John Lewis today crowned the five technology startups that have won a place in the retailer’s technology incubator, called JLAB.
The winners were chosen from a shortlist of 30 companies that were given five minutes last week to pitch a product that will help ensure John Lewis’s stores and website remain at the forefront of changing consumer shopping habits.
The five start-ups, listed below, will now be given £12,500 of funding to help develop their idea as well as office space at Level 39 and access to advice from the JLAB mentors, including confused.com founder Sarah Murray and Luke Johnson.
At the end of the incubation period in September, JLab will pick a winner and invest a further £100,000 in the project which, if successful, will be rolled out across John Lewis’ estate.
Technology has become a battleground for retailers, with others including Tesco launching similar digital hubs focusing on developing the next big thing in retail.

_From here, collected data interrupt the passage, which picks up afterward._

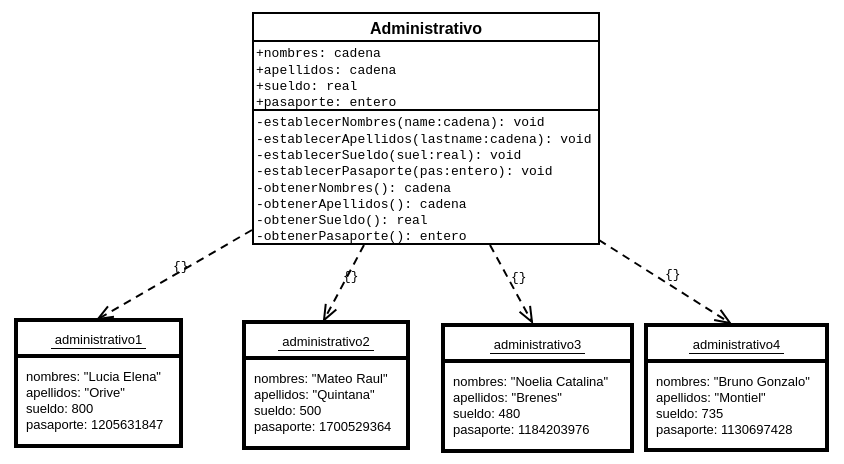
<!DOCTYPE html>
<html lang="es">
<head>
<meta charset="utf-8">
<title>Administrativo: clase y objetos</title>
<style>
:root {
  --ink: #000;
  --paper: #fff;
  --sans: "Liberation Sans", Arial, sans-serif;
  --mono: "Liberation Mono", "Courier New", monospace;
}
* { box-sizing: border-box; margin: 0; padding: 0; }
html, body { width: 844px; height: 464px; overflow: hidden; background: var(--paper); }
.diagram { position: relative; width: 844px; height: 464px; color: var(--ink); font: 13px/16px var(--sans); white-space: nowrap; }
ul { list-style: none; }

.class-node {
  position: absolute; left: 252px; top: 12px; width: 348px; height: 233px;
  display: grid; grid-template-rows: 28px 69px 132px;
  border: 2px solid var(--ink); background: var(--paper);
}
.class-name { border-bottom: 2px solid var(--ink); font: bold 16px/26px var(--sans); text-align: center; padding-top: 2px; }
.members { padding: 4.4px 2px 0; font: 13px/16.3px var(--mono); }
.attributes { border-bottom: 2px solid var(--ink); }

.object-node {
  position: absolute; height: 130px;
  display: grid; grid-template-rows: 36px 1fr;
  border: 4px solid var(--ink); background: var(--paper);
}
.object-1 { left: 14px; top: 318px; width: 169px; }
.object-2 { left: 242px; top: 320px; width: 168px; }
.object-3 { left: 441px; top: 323px; width: 193px; }
.object-4 { left: 644px; top: 323px; width: 185px; height: 129px; }
.object-name { display: flex; justify-content: center; align-items: flex-start; padding-top: 10px; border-bottom: 4px solid var(--ink); font: 13px/16px var(--sans); }
.object-name span { padding: 0 4px; border-bottom: 1px solid var(--ink); }
.values { padding: 11px 8px 0; }

.connectors { position: absolute; left: 0; top: 0; }
.connectors line { stroke: var(--ink); stroke-width: 2; stroke-dasharray: 8 6; marker-end: url(#open-arrow); }
.constraint { position: absolute; font: 13px/16px var(--mono); }
.constraint-1 { left: 173px; top: 259px; }
.constraint-2 { left: 343px; top: 269px; }
.constraint-3 { left: 511px; top: 270px; }
.constraint-4 { left: 665px; top: 267px; }
</style>
</head>
<body>
<main class="diagram">
  <section class="class-node">
    <h1 class="class-name">Administrativo</h1>
    <ul class="members attributes">
      <li>+nombres: cadena</li>
      <li>+apellidos: cadena</li>
      <li>+sueldo: real</li>
      <li>+pasaporte: entero</li>
    </ul>
    <ul class="members operations">
      <li>-establecerNombres(name:cadena): void</li>
      <li>-establecerApellidos(lastname:cadena): void</li>
      <li>-establecerSueldo(suel:real): void</li>
      <li>-establecerPasaporte(pas:entero): void</li>
      <li>-obtenerNombres(): cadena</li>
      <li>-obtenerApellidos(): cadena</li>
      <li>-obtenerSueldo(): real</li>
      <li>-obtenerPasaporte(): entero</li>
    </ul>
  </section>

  <section class="object-node object-1">
    <h2 class="object-name"><span>administrativo1</span></h2>
    <ul class="values">
      <li>nombres: "Lucia Elena"</li>
      <li>apellidos: "Orive"</li>
      <li>sueldo: 800</li>
      <li>pasaporte: 1205631847</li>
    </ul>
  </section>
  <section class="object-node object-2">
    <h2 class="object-name"><span>administrativo2</span></h2>
    <ul class="values">
      <li>nombres: "Mateo Raul"</li>
      <li>apellidos: "Quintana"</li>
      <li>sueldo: 500</li>
      <li>pasaporte: 1700529364</li>
    </ul>
  </section>
  <section class="object-node object-3">
    <h2 class="object-name"><span>administrativo3</span></h2>
    <ul class="values">
      <li>nombres: "Noelia Catalina"</li>
      <li>apellidos: "Brenes"</li>
      <li>sueldo: 480</li>
      <li>pasaporte: 1184203976</li>
    </ul>
  </section>
  <section class="object-node object-4">
    <h2 class="object-name"><span>administrativo4</span></h2>
    <ul class="values">
      <li>nombres: "Bruno Gonzalo"</li>
      <li>apellidos: "Montiel"</li>
      <li>sueldo: 735</li>
      <li>pasaporte: 1130697428</li>
    </ul>
  </section>

  <svg class="connectors" width="844" height="464" viewBox="0 0 844 464" aria-hidden="true">
    <defs>
      <marker id="open-arrow" markerUnits="userSpaceOnUse" markerWidth="20" markerHeight="16" refX="17" refY="8" orient="auto">
        <path d="M2 2 L17 8 L2 14" fill="none" stroke="#000" stroke-width="2"/>
      </marker>
    </defs>
    <line x1="252" y1="230" x2="98" y2="319"/>
    <line x1="364" y1="245" x2="324" y2="320"/>
    <line x1="490" y1="245" x2="532" y2="322"/>
    <line x1="599" y1="240" x2="730" y2="323"/>
  </svg>
  <span class="constraint constraint-1">{}</span>
  <span class="constraint constraint-2">{}</span>
  <span class="constraint constraint-3">{}</span>
  <span class="constraint constraint-4">{}</span>
</main>
</body>
</html>
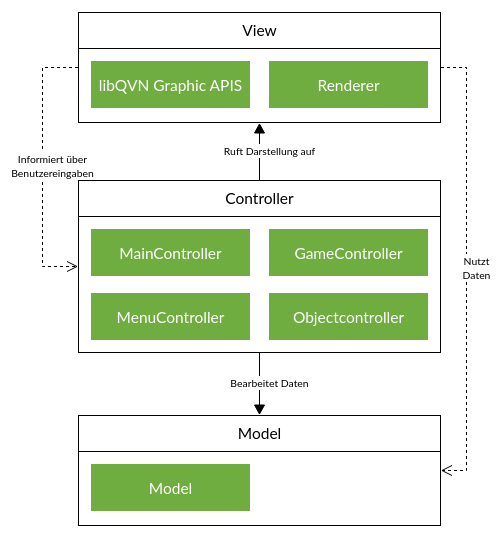
<!DOCTYPE html>
<html lang="de">
<head>
<meta charset="utf-8">
<title>Model View Controller</title>
<style>
:root { --paper: #fff; --ink: #000; --module: #70ad41; --module-text: #fff; }
* { box-sizing: border-box; margin: 0; }
body { width: 503px; height: 538px; overflow: hidden; background: var(--paper); }
.diagram { position: relative; width: 503px; height: 538px; overflow: hidden; color: var(--ink); font: 15.5px/20px Lato, sans-serif; }
.connectors { position: absolute; inset: 0; fill: none; stroke: var(--ink); }
.dashed { stroke-dasharray: 3 3; }
.solid-head { fill: var(--ink); }
.layer { position: absolute; left: 78px; width: 363px; border: 1px solid var(--ink); background: var(--paper); }
.view { top: 12px; height: 111px; }
.controller { top: 180px; height: 173px; }
.model { top: 415px; height: 111px; }
.layer h2 { height: 36px; border-bottom: 1px solid var(--ink); font: inherit; line-height: 35px; text-align: center; }
.modules { display: grid; grid-template-columns: 159px 159px; grid-auto-rows: 47px; gap: 17px 19px; padding: 12px; list-style: none; }
.modules li { display: flex; align-items: center; justify-content: center; background: var(--module); color: var(--module-text); white-space: nowrap; }
.label { position: absolute; transform: translateX(-50%); background: var(--paper); font-size: 10.4px; line-height: 14px; text-align: center; white-space: nowrap; }
.calls { left: 269.5px; top: 144px; }
.edits { left: 269.5px; top: 376px; }
.informs { left: 52.5px; top: 152px; }
.uses { left: 476.5px; top: 254px; }
</style>
</head>
<body>
<main class="diagram">
  <section class="layer view">
    <h2>View</h2>
    <ul class="modules"><li>libQVN Graphic APIS</li><li>Renderer</li></ul>
  </section>
  <section class="layer controller">
    <h2>Controller</h2>
    <ul class="modules"><li>MainController</li><li>GameController</li><li>MenuController</li><li>Objectcontroller</li></ul>
  </section>
  <section class="layer model">
    <h2>Model</h2>
    <ul class="modules"><li>Model</li></ul>
  </section>
  <svg class="connectors" width="503" height="538" viewBox="0 0 503 538" aria-hidden="true">
    <path d="M259.5 180V132M259.5 353V406"/>
    <polygon class="solid-head" points="259.5,124 264.5,133 254.5,133"/>
    <polygon class="solid-head" points="259.5,414 264.5,405 254.5,405"/>
    <path class="dashed" d="M78 67.5H42.5V266.5H76"/>
    <path d="M67 261.5L77 266.5L67 271.5"/>
    <path class="dashed" d="M441 67.5H466.5V470.5H443"/>
    <path d="M452 465.5L442 470.5L452 475.5"/>
  </svg>
  <p class="label calls">Ruft Darstellung auf</p>
  <p class="label edits">Bearbeitet Daten</p>
  <p class="label informs">Informiert über<br>Benutzereingaben</p>
  <p class="label uses">Nutzt<br>Daten</p>
</main>
</body>
</html>
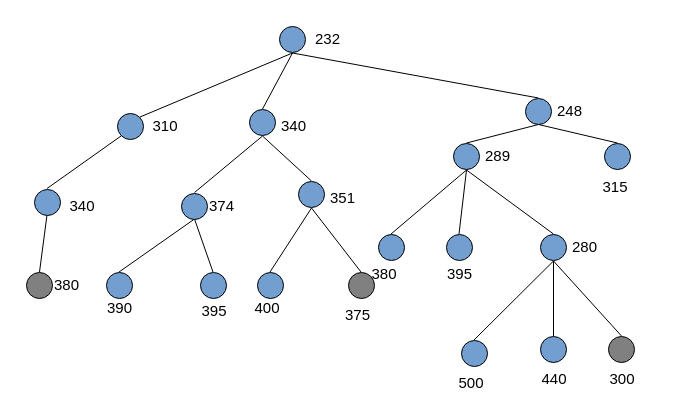
<!DOCTYPE html>
<html lang="en">
<head>
<meta charset="utf-8">
<title>Tree diagram</title>
<style>
:root { --paper: #ffffff; --ink: #000000; --node: #729fcf; --node-marked: #808080; }
* { box-sizing: border-box; }
html, body { margin: 0; overflow: hidden; background: var(--paper); }
.tree {
  position: relative; width: 677px; height: 420px; overflow: hidden;
  background: var(--paper); color: var(--ink);
  font: 15px/18px "Liberation Sans", Arial, sans-serif;
}
.edges { position: absolute; inset: 0; display: block; stroke: var(--ink); stroke-width: 1; fill: none; }
.node {
  position: absolute; left: var(--x); top: var(--y); width: 27px; height: 27px;
  margin: -13.5px 0 0 -13.5px; border: 1px solid var(--ink); border-radius: 50%;
  background: var(--node);
}
.marked { background: var(--node-marked); }
.label {
  position: absolute; left: var(--x); top: var(--y); width: 40px;
  margin: -9px 0 0 -20px; text-align: center;
}
</style>
</head>
<body>
<main class="tree">
  <svg class="edges" width="677" height="420" viewBox="0 0 677 420" aria-hidden="true">
    <path d="M292.5 53L140 117M292.5 53L262.5 109M292.5 53L538.5 98"/>
    <path d="M121 136L47 188.5M47 215L39.5 272"/>
    <path d="M262.5 136L194.5 192.5M262.5 136L311.5 181"/>
    <path d="M194.5 219L119 272M194.5 219L213 272"/>
    <path d="M311.5 208L270 272M311.5 208L361 272"/>
    <path d="M538.5 124.5L466.5 143M538.5 124.5L617.5 143"/>
    <path d="M466.5 170L391 234M466.5 170L459 234M466.5 170L553.5 234"/>
    <path d="M553.5 261L474 340M553.5 261V336M553.5 261L621.5 336"/>
  </svg>

  <div class="node" style="--x:292.5px;--y:39.5px"></div>
  <span class="label" style="--x:327.5px;--y:39px">232</span>

  <div class="node" style="--x:130.5px;--y:126.5px"></div>
  <span class="label" style="--x:165px;--y:126px">310</span>
  <div class="node" style="--x:262.5px;--y:122.5px"></div>
  <span class="label" style="--x:293.5px;--y:126px">340</span>
  <div class="node" style="--x:538.5px;--y:111.5px"></div>
  <span class="label" style="--x:569.5px;--y:111px">248</span>

  <div class="node" style="--x:47.5px;--y:202px"></div>
  <span class="label" style="--x:82px;--y:206px">340</span>
  <div class="node" style="--x:194.5px;--y:206px"></div>
  <span class="label" style="--x:221.5px;--y:206px">374</span>
  <div class="node" style="--x:311.5px;--y:194.5px"></div>
  <span class="label" style="--x:342.5px;--y:198px">351</span>
  <div class="node" style="--x:466.5px;--y:156.5px"></div>
  <span class="label" style="--x:497.5px;--y:156px">289</span>
  <div class="node" style="--x:617.5px;--y:156.5px"></div>
  <span class="label" style="--x:615px;--y:187px">315</span>

  <div class="node marked" style="--x:39.5px;--y:285.5px"></div>
  <span class="label" style="--x:66.5px;--y:285px">380</span>
  <div class="node" style="--x:119px;--y:285.5px"></div>
  <span class="label" style="--x:119.5px;--y:308px">390</span>
  <div class="node" style="--x:213.5px;--y:285.5px"></div>
  <span class="label" style="--x:214px;--y:311px">395</span>
  <div class="node" style="--x:270px;--y:285.5px"></div>
  <span class="label" style="--x:267px;--y:308px">400</span>
  <div class="node marked" style="--x:361px;--y:285.5px"></div>
  <span class="label" style="--x:357.5px;--y:315px">375</span>
  <div class="node" style="--x:391px;--y:247.5px"></div>
  <span class="label" style="--x:384px;--y:274px">380</span>
  <div class="node" style="--x:459px;--y:247.5px"></div>
  <span class="label" style="--x:459.5px;--y:274px">395</span>
  <div class="node" style="--x:553.5px;--y:247.5px"></div>
  <span class="label" style="--x:584.5px;--y:247px">280</span>

  <div class="node" style="--x:474px;--y:353px"></div>
  <span class="label" style="--x:471px;--y:383px">500</span>
  <div class="node" style="--x:553.5px;--y:349.5px"></div>
  <span class="label" style="--x:554px;--y:379px">440</span>
  <div class="node marked" style="--x:621.5px;--y:349.5px"></div>
  <span class="label" style="--x:622px;--y:379px">300</span>
</main>
</body>
</html>
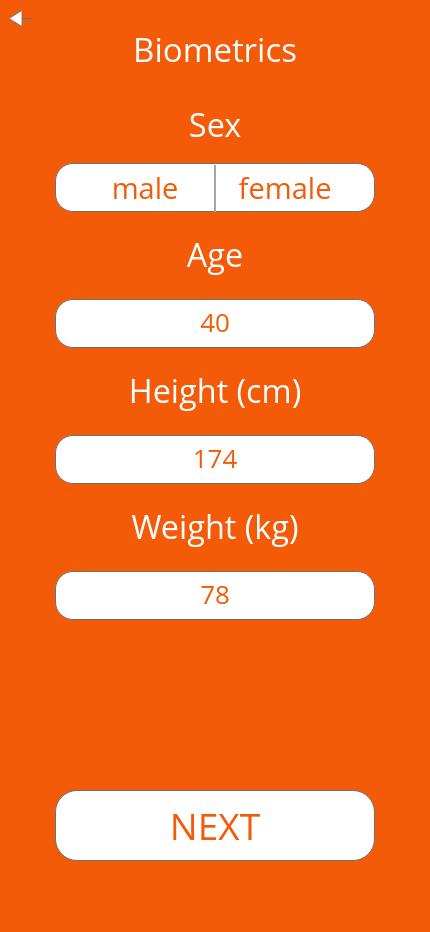
<!DOCTYPE html>
<html lang="en">
<head>
<meta charset="utf-8">
<title>Biometrics</title>
<style>
  :root {
    --orange: #f45b08;
    --white: #ffffff;
    --outline: #707070;
    --divider: #a6a6a6;
  }
  * { box-sizing: border-box; margin: 0; padding: 0; }
  html, body { width: 430px; height: 932px; overflow: hidden; }
  body { font-family: "Open Sans", "Noto Sans", sans-serif; font-weight: 400; }
  a { color: inherit; text-decoration: none; }
  .screen {
    position: relative;
    display: flex;
    flex-direction: column;
    width: 430px;
    height: 932px;
    padding: 26px 55px 71px;
    background: var(--orange);
    color: var(--white);
    text-align: center;
  }
  .back { position: absolute; left: 8px; top: 9px; width: 26px; height: 19px; }
  .back svg { display: block; }
  .title { height: 48px; font-size: 33px; font-weight: 400; line-height: 48px; }
  .fields { display: flex; flex-direction: column; gap: 18px; margin-top: 26px; }
  .label { height: 48px; margin-bottom: 21px; font-size: 32.4px; font-weight: 400; line-height: 48px; }
  .field-sex .label { margin-bottom: 15px; }
  .control {
    height: 49px;
    border: 1px solid var(--outline);
    border-radius: 18px;
    background: var(--white);
    color: var(--orange);
  }
  .value { font-size: 26px; line-height: 44px; }
  .toggle { display: grid; grid-template-columns: 1fr 2px 1fr; font-size: 29px; line-height: 48px; }
  .male { padding-left: 20px; }
  .female { padding-right: 20px; }
  .divider { margin-top: 1px; background: var(--divider); }
  .next {
    height: 71px;
    margin-top: auto;
    border: 1px solid var(--outline);
    border-radius: 22px;
    background: var(--white);
    color: var(--orange);
    font-size: 37px;
    line-height: 70px;
  }
</style>
</head>
<body>
<main class="screen">
  <a class="back" href="#" aria-label="Back">
    <svg width="26" height="19" viewBox="0 0 26 19" aria-hidden="true">
      <line x1="13" y1="9.5" x2="24" y2="9.5" stroke="var(--outline)"/>
      <polygon points="1,9.5 14,1.5 14,17.5" fill="var(--white)" stroke="var(--outline)" stroke-width="0.8"/>
    </svg>
  </a>
  <h1 class="title">Biometrics</h1>
  <div class="fields">
    <section class="field-sex">
      <h2 class="label">Sex</h2>
      <div class="control toggle">
        <a class="male" href="#">male</a>
        <span class="divider"></span>
        <a class="female" href="#">female</a>
      </div>
    </section>
    <section>
      <h2 class="label">Age</h2>
      <div class="control value">40</div>
    </section>
    <section>
      <h2 class="label">Height (cm)</h2>
      <div class="control value">174</div>
    </section>
    <section>
      <h2 class="label">Weight (kg)</h2>
      <div class="control value">78</div>
    </section>
  </div>
  <a class="next" href="#">NEXT</a>
</main>
</body>
</html>
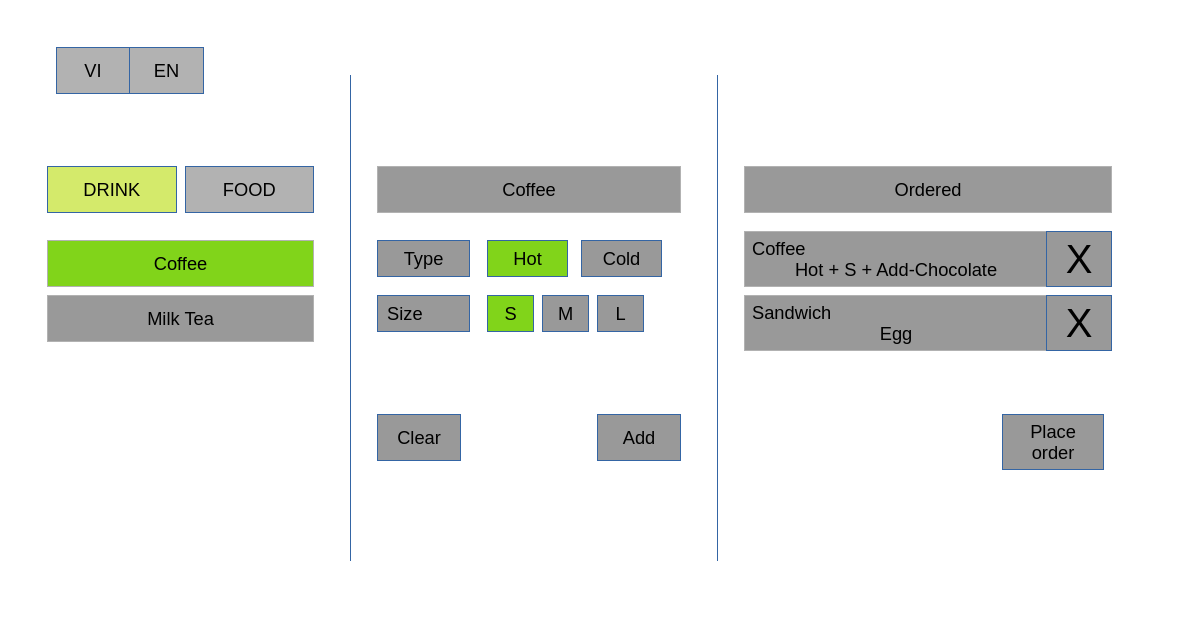
<!DOCTYPE html>
<html lang="en">
<head>
<meta charset="utf-8">
<title>Ordering screen wireframe</title>
<style>
:root {
  --paper: #ffffff;
  --ink: #000000;
  --line: #3465a4;
  --edge: #b2b2b2;
  --grey: #999999;
  --grey-light: #b2b2b2;
  --green: #81d41a;
  --lime: #d4ea6b;
}
* { box-sizing: border-box; margin: 0; padding: 0; }
body {
  width: 1200px; height: 624px; overflow: hidden;
  background: var(--paper); color: var(--ink);
  font: 18.3px/21.5px "Liberation Sans", Arial, sans-serif;
}
.screen {
  display: grid; grid-template-columns: 303px 367px 396px;
  width: 1200px; height: 624px; padding-left: 47px;
}
h2, button { font: inherit; color: inherit; }
.box {
  display: flex; align-items: center; justify-content: center;
  height: 47px; border: 1px solid var(--line);
  background: var(--grey); text-align: center;
}
.bar { border-color: var(--edge); }
.light { background: var(--grey-light); }
.active { background: var(--green); }
.active-tab { background: var(--lime); }

.menu { width: 267px; padding-top: 47px; }
.languages { display: flex; margin-left: 9px; }
.languages .box { width: 74px; }
.languages .box + .box { width: 75px; margin-left: -1px; }
.categories { display: flex; gap: 8px; margin-top: 72px; }
.categories .box { flex: 1; }
.products { display: flex; flex-direction: column; gap: 8px; margin-top: 27px; }

.panel {
  height: 486px; margin-top: 75px; padding: 91px 0 0 26px;
  border-left: 1px solid var(--line);
}
.options .bar { width: 304px; }
.option { display: flex; margin-top: 27px; }
.option + .option { margin-top: 18px; }
.option .box { height: 37px; }
.option .label { width: 93px; margin-right: 17px; }
.option .label-start { justify-content: flex-start; padding-left: 9px; }
.types { display: flex; gap: 13px; }
.types .box { width: 81px; }
.sizes { display: flex; gap: 8px; }
.sizes .box { width: 47px; }
.actions { display: flex; justify-content: space-between; width: 304px; margin-top: 82px; }
.actions .box { width: 84px; }

.order .bar { width: 368px; }
.lines { display: flex; flex-direction: column; gap: 8px; margin-top: 18px; list-style: none; }
.lines .line { display: flex; width: 368px; height: 56px; padding: 0; }
.line-text { flex: 1; padding-left: 7px; text-align: left; }
.line-detail { margin-left: -7px; text-align: center; }
.line .remove { width: 66px; height: 56px; margin: -1px; font-size: 40px; line-height: 1; }
.place { width: 102px; height: 56px; margin: 63px 0 0 258px; padding: 0 20px; }
</style>
</head>
<body>
<main class="screen">
  <section class="menu">
    <div class="languages">
      <div class="box light">VI</div>
      <div class="box light">EN</div>
    </div>
    <div class="categories">
      <div class="box active-tab">DRINK</div>
      <div class="box light">FOOD</div>
    </div>
    <div class="products">
      <div class="box bar active">Coffee</div>
      <div class="box bar">Milk Tea</div>
    </div>
  </section>

  <section class="panel options">
    <h2 class="box bar">Coffee</h2>
    <div class="option">
      <div class="box label">Type</div>
      <div class="types">
        <div class="box active">Hot</div>
        <div class="box">Cold</div>
      </div>
    </div>
    <div class="option">
      <div class="box label label-start">Size</div>
      <div class="sizes">
        <div class="box active">S</div>
        <div class="box">M</div>
        <div class="box">L</div>
      </div>
    </div>
    <div class="actions">
      <div class="box">Clear</div>
      <div class="box">Add</div>
    </div>
  </section>

  <section class="panel order">
    <h2 class="box bar">Ordered</h2>
    <ul class="lines">
      <li class="box bar line">
        <div class="line-text">
          <p>Coffee</p>
          <p class="line-detail">Hot + S + Add-Chocolate</p>
        </div>
        <div class="box remove">X</div>
      </li>
      <li class="box bar line">
        <div class="line-text">
          <p>Sandwich</p>
          <p class="line-detail">Egg</p>
        </div>
        <div class="box remove">X</div>
      </li>
    </ul>
    <div class="box place">Place order</div>
  </section>
</main>
</body>
</html>
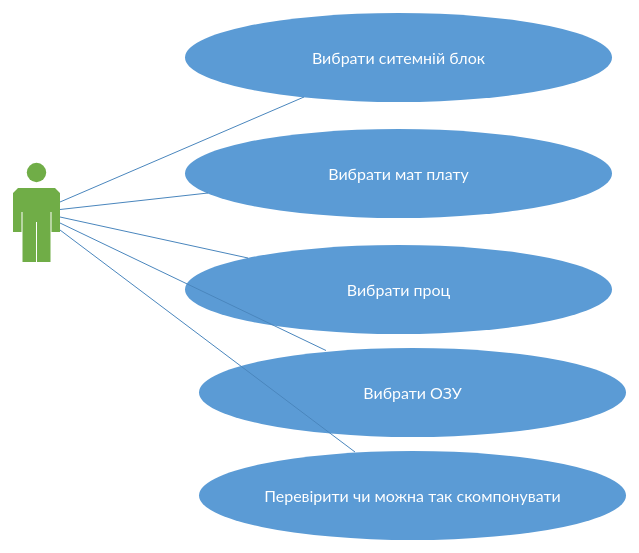
<!DOCTYPE html>
<html lang="uk">
<head>
<meta charset="utf-8">
<title>Діаграма варіантів використання</title>
<style>
  :root {
    --paper: #ffffff;
    --use-case: #5b9bd5;
    --use-case-text: #ffffff;
    --link: #4a86bd;
    --actor: #70ad47;
  }
  * { box-sizing: border-box; margin: 0; padding: 0; }
  html, body { width: 639px; height: 553px; overflow: hidden; background: var(--paper); }
  .diagram {
    position: relative;
    width: 639px;
    height: 553px;
    font: 400 16px/20px Lato, "Open Sans", sans-serif;
  }
  .use-case {
    position: absolute;
    left: 185px;
    width: 427px;
    height: 89px;
    display: flex;
    align-items: center;
    justify-content: center;
    border-radius: 50%;
    background: var(--use-case);
    color: var(--use-case-text);
    white-space: nowrap;
  }
  .case-unit { top: 13px; }
  .case-board { top: 129px; }
  .case-cpu { top: 245px; }
  .case-ram { top: 348px; left: 199px; }
  .case-check { top: 451px; left: 199px; }
  .overlay { position: absolute; left: 0; top: 0; }
  .links { stroke: var(--link); stroke-width: 1; }
  .actor { fill: var(--actor); }
</style>
</head>
<body>
<main class="diagram">
  <div class="use-case case-unit">Вибрати ситемній блок</div>
  <div class="use-case case-board">Вибрати мат плату</div>
  <div class="use-case case-cpu">Вибрати проц</div>
  <div class="use-case case-ram">Вибрати ОЗУ</div>
  <div class="use-case case-check">Перевірити чи можна так скомпонувати</div>

  <svg class="overlay" width="639" height="553" viewBox="0 0 639 553" aria-hidden="true">
    <g class="links">
      <line x1="60" y1="202" x2="304" y2="97"/>
      <line x1="60" y1="209.5" x2="208" y2="193"/>
      <line x1="60" y1="217" x2="248" y2="258"/>
      <line x1="60" y1="223" x2="326" y2="350.5"/>
      <line x1="60" y1="230" x2="355" y2="452"/>
    </g>
    <g class="actor">
      <circle cx="36.5" cy="172.5" r="9.7"/>
      <path d="M18 188H55L60 193V232H51.5V212H50.5V262H37V222H36V262H22.5V212H21.5V232H13V193Z"/>
    </g>
  </svg>
</main>
</body>
</html>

The three main areas John Lewis asked entrepreneurs to focus on were new ways to help customers shop across different channels, innovations around the “internet of things” and how John Lewis can use data to drive real-time, in-store personalisation.
The five finalists were:
Co-founded by Tim Andrew, Pete Williams and Melvin Artemas, Localz is a platform that combines GPS and iBeacon technology to help retailers detect when shoppers walk into their store to send out promotions and special offers to their phones.
Musaic is a wireless Hi-Fi system that can stream music from any device to multiple rooms in a house. Founded by entrepreneurs Matthew Bramble, Simon Grabowski and Carolyn Van Dongen, the start-up raised £60,000 through crowdfunding site Kickstarter earlier this year.
SpaceDesigned, from co-founders Nicholas and Diane Shaw, is an online app which allows consumers to accurately create and view virtual 3D versions of rooms in their house. John Lewis customers would be able to add a sofa they are considering buying for the retailer, for example, and see how it fits in their living room.
Tap2Connect’s founder Steve Cooke has come up with a way of creating electronic labels for products such as a fridge so that retailers and customers can continue to track that product after it has been sold or bought. These smart labels would allow John Lewis for example to create an app where customers can fix and item or track it’s energy usage compared with newer products.
Viewsy uses in-store sensors to track customers’ behaviour as they move through the store, allowing retailers to better understand what customers want and make better decisions. It was founded by Odera Ume-Ezeoke, a graduate from York university who was previously a senior manager at vouchers website Groupon.